Requirement => Copy each line below in which the string "angle" occurs.

Available data =>
- Opening Delimiter -

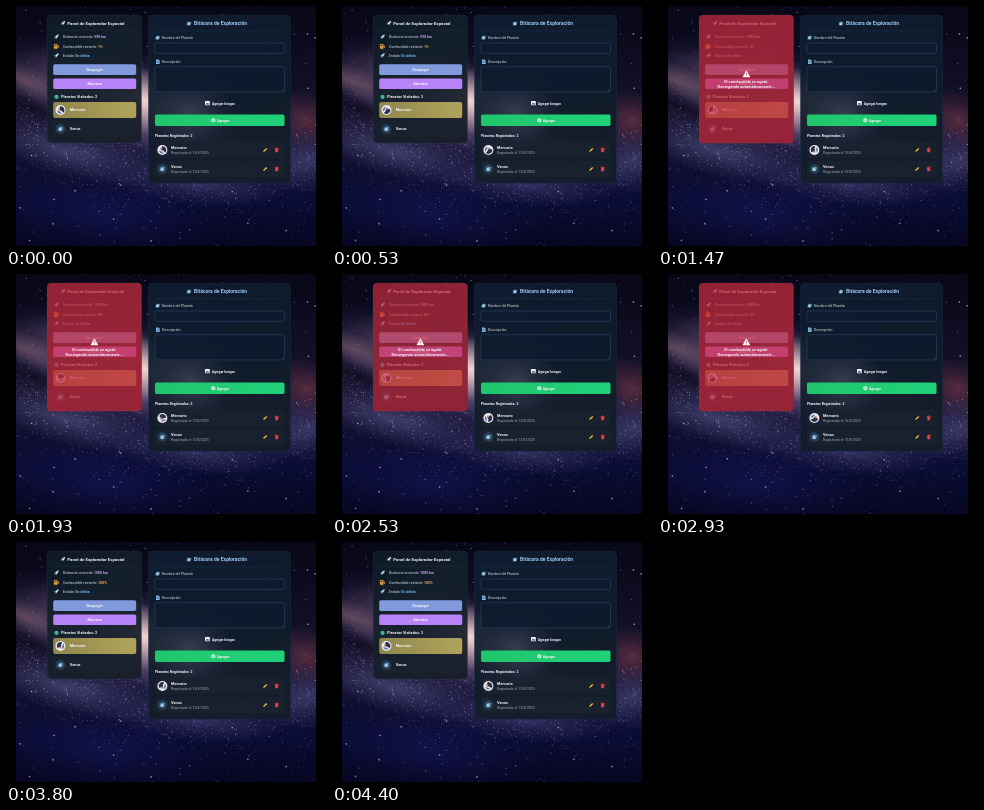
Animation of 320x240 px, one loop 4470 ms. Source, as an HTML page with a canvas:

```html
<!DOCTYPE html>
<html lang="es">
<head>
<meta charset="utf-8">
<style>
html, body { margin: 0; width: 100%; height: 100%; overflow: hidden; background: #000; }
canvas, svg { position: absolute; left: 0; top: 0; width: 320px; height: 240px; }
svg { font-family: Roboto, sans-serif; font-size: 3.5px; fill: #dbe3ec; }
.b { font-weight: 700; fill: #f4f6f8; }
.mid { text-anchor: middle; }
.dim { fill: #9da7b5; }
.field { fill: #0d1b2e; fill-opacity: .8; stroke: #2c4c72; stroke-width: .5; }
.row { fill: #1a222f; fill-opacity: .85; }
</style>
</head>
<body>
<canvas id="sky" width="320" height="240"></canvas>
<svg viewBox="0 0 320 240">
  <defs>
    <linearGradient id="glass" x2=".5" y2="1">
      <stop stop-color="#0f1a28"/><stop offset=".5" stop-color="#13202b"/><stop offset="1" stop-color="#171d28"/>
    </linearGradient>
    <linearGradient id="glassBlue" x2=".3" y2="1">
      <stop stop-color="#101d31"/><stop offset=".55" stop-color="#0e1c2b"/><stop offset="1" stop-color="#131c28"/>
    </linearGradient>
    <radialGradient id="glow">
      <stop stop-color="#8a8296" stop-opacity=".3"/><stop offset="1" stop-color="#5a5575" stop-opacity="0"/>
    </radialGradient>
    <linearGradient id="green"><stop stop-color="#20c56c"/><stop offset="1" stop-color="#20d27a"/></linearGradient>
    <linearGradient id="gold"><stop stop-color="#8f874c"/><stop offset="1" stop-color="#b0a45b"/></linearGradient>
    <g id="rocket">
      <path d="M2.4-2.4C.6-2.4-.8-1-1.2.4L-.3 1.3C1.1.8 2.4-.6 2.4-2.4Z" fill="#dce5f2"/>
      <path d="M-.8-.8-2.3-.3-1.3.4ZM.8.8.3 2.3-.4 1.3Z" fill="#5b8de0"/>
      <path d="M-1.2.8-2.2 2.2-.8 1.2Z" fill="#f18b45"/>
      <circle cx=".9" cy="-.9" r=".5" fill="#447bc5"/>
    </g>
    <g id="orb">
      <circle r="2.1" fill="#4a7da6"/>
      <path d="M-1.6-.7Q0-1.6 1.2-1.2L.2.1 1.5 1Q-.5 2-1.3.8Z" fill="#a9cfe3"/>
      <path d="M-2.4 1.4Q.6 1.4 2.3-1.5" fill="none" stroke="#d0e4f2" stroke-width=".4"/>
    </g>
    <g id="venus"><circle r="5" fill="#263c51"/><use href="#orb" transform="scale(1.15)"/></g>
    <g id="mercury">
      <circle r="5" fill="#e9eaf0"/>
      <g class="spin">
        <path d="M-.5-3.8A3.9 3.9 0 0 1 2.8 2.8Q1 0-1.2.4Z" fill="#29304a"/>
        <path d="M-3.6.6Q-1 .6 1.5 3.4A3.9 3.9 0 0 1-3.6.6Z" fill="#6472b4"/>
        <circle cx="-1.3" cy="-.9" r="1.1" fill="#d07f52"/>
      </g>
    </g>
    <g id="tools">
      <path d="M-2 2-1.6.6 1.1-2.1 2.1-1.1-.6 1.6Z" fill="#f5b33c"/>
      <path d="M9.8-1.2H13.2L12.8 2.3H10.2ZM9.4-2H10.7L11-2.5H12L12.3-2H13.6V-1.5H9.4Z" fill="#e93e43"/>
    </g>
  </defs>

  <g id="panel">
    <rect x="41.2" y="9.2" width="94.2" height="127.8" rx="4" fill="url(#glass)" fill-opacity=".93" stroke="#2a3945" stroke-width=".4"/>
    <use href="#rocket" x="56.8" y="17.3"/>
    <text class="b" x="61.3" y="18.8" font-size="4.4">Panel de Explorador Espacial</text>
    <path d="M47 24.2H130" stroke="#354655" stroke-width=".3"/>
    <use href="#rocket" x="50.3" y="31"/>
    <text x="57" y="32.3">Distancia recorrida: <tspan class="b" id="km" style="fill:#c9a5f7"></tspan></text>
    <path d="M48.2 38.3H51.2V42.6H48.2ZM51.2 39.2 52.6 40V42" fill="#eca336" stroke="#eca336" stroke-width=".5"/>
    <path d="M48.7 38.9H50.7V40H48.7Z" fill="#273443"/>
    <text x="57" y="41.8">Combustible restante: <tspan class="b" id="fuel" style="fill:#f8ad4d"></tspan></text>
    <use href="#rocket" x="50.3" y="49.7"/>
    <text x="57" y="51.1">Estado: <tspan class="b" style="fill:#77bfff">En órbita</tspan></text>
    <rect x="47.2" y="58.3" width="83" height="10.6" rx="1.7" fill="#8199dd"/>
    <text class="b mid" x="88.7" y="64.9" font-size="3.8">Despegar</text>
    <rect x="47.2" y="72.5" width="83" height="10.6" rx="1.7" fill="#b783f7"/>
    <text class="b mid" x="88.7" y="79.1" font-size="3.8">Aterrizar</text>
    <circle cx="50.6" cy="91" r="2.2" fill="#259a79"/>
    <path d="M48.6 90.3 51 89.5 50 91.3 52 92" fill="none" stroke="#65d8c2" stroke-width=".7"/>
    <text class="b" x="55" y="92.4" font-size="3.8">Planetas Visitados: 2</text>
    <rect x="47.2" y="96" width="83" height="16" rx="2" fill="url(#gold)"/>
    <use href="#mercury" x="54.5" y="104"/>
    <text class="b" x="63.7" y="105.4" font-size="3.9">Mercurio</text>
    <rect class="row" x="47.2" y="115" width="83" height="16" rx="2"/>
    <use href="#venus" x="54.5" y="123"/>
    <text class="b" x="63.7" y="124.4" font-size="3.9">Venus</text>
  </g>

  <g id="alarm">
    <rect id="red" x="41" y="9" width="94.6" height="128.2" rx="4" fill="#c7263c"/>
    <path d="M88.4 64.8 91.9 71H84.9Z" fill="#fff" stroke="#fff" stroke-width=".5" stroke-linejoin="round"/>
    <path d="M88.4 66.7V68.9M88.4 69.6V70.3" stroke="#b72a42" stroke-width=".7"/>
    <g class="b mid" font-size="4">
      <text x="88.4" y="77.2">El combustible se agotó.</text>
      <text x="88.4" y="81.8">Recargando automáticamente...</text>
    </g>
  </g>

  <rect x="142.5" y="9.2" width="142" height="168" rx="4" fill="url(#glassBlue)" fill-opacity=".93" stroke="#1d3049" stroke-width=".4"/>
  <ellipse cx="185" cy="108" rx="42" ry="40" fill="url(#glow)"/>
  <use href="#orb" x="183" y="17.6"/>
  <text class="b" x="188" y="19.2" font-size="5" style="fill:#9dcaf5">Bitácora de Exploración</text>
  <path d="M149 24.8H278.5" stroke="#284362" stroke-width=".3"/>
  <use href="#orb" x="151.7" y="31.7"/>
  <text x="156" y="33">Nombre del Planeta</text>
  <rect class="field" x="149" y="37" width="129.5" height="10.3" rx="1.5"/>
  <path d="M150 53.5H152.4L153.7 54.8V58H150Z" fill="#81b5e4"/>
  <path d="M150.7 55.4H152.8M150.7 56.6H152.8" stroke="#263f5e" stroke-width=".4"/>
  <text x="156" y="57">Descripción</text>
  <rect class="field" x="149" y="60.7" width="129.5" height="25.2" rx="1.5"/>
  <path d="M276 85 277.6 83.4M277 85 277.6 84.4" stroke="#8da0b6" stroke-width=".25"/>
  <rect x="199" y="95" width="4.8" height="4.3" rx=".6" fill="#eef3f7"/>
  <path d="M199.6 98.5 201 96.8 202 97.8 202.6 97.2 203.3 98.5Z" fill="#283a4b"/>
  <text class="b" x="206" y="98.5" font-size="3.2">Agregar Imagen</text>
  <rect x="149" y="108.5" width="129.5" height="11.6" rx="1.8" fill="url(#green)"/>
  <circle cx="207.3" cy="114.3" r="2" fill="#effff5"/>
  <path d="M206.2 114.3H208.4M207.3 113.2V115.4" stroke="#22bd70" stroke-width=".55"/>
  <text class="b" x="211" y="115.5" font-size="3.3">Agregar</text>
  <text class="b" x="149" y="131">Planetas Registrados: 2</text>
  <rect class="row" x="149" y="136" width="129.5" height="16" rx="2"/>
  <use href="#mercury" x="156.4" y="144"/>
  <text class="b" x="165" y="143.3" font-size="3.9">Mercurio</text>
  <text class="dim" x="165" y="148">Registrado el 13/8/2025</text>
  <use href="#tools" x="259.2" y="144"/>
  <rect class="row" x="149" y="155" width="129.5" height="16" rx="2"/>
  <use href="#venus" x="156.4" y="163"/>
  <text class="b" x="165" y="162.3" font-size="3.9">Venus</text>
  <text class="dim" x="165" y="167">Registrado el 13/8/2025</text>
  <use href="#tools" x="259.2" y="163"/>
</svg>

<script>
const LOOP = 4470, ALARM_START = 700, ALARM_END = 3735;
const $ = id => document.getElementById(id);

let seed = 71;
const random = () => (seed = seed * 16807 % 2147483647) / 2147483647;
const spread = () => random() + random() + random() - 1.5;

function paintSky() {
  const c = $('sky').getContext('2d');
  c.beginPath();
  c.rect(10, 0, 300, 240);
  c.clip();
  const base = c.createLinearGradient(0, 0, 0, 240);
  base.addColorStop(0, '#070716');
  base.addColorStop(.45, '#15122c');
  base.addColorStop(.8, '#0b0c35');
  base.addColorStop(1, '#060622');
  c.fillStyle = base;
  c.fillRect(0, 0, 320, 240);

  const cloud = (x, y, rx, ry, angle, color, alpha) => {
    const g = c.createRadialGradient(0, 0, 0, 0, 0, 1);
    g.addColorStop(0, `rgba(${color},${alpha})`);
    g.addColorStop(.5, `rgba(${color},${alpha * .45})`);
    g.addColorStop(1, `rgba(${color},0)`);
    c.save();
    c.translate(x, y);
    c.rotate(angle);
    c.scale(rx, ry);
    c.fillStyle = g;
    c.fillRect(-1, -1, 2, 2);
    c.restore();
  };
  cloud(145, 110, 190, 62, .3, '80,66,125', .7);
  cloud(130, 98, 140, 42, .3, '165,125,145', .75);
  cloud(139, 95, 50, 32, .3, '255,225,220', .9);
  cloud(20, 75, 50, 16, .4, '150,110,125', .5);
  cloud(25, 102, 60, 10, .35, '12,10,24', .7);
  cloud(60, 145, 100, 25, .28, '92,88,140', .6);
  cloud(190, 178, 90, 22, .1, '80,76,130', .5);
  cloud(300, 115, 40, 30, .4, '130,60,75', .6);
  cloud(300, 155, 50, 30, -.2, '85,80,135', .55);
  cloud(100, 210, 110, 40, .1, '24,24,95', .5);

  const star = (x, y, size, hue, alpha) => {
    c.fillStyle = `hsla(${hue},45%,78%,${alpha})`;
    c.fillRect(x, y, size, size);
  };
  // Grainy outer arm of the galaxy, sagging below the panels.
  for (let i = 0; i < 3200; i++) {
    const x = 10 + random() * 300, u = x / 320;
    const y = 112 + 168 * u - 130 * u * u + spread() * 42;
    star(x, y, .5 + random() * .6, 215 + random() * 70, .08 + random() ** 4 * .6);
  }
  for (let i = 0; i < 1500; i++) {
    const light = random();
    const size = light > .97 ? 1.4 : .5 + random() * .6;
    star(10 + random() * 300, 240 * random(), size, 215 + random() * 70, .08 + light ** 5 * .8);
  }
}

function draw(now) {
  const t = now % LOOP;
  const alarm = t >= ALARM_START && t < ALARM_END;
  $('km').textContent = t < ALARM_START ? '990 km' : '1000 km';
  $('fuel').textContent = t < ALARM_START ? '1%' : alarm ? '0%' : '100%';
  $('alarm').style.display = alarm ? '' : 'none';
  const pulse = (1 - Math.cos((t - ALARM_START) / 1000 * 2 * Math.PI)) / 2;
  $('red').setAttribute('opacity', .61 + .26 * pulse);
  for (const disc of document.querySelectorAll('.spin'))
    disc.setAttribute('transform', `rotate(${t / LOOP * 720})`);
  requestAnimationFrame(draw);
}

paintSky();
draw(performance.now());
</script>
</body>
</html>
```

- Closing Delimiter -

Written response =>
  const cloud = (x, y, rx, ry, angle, color, alpha) => {
    c.rotate(angle);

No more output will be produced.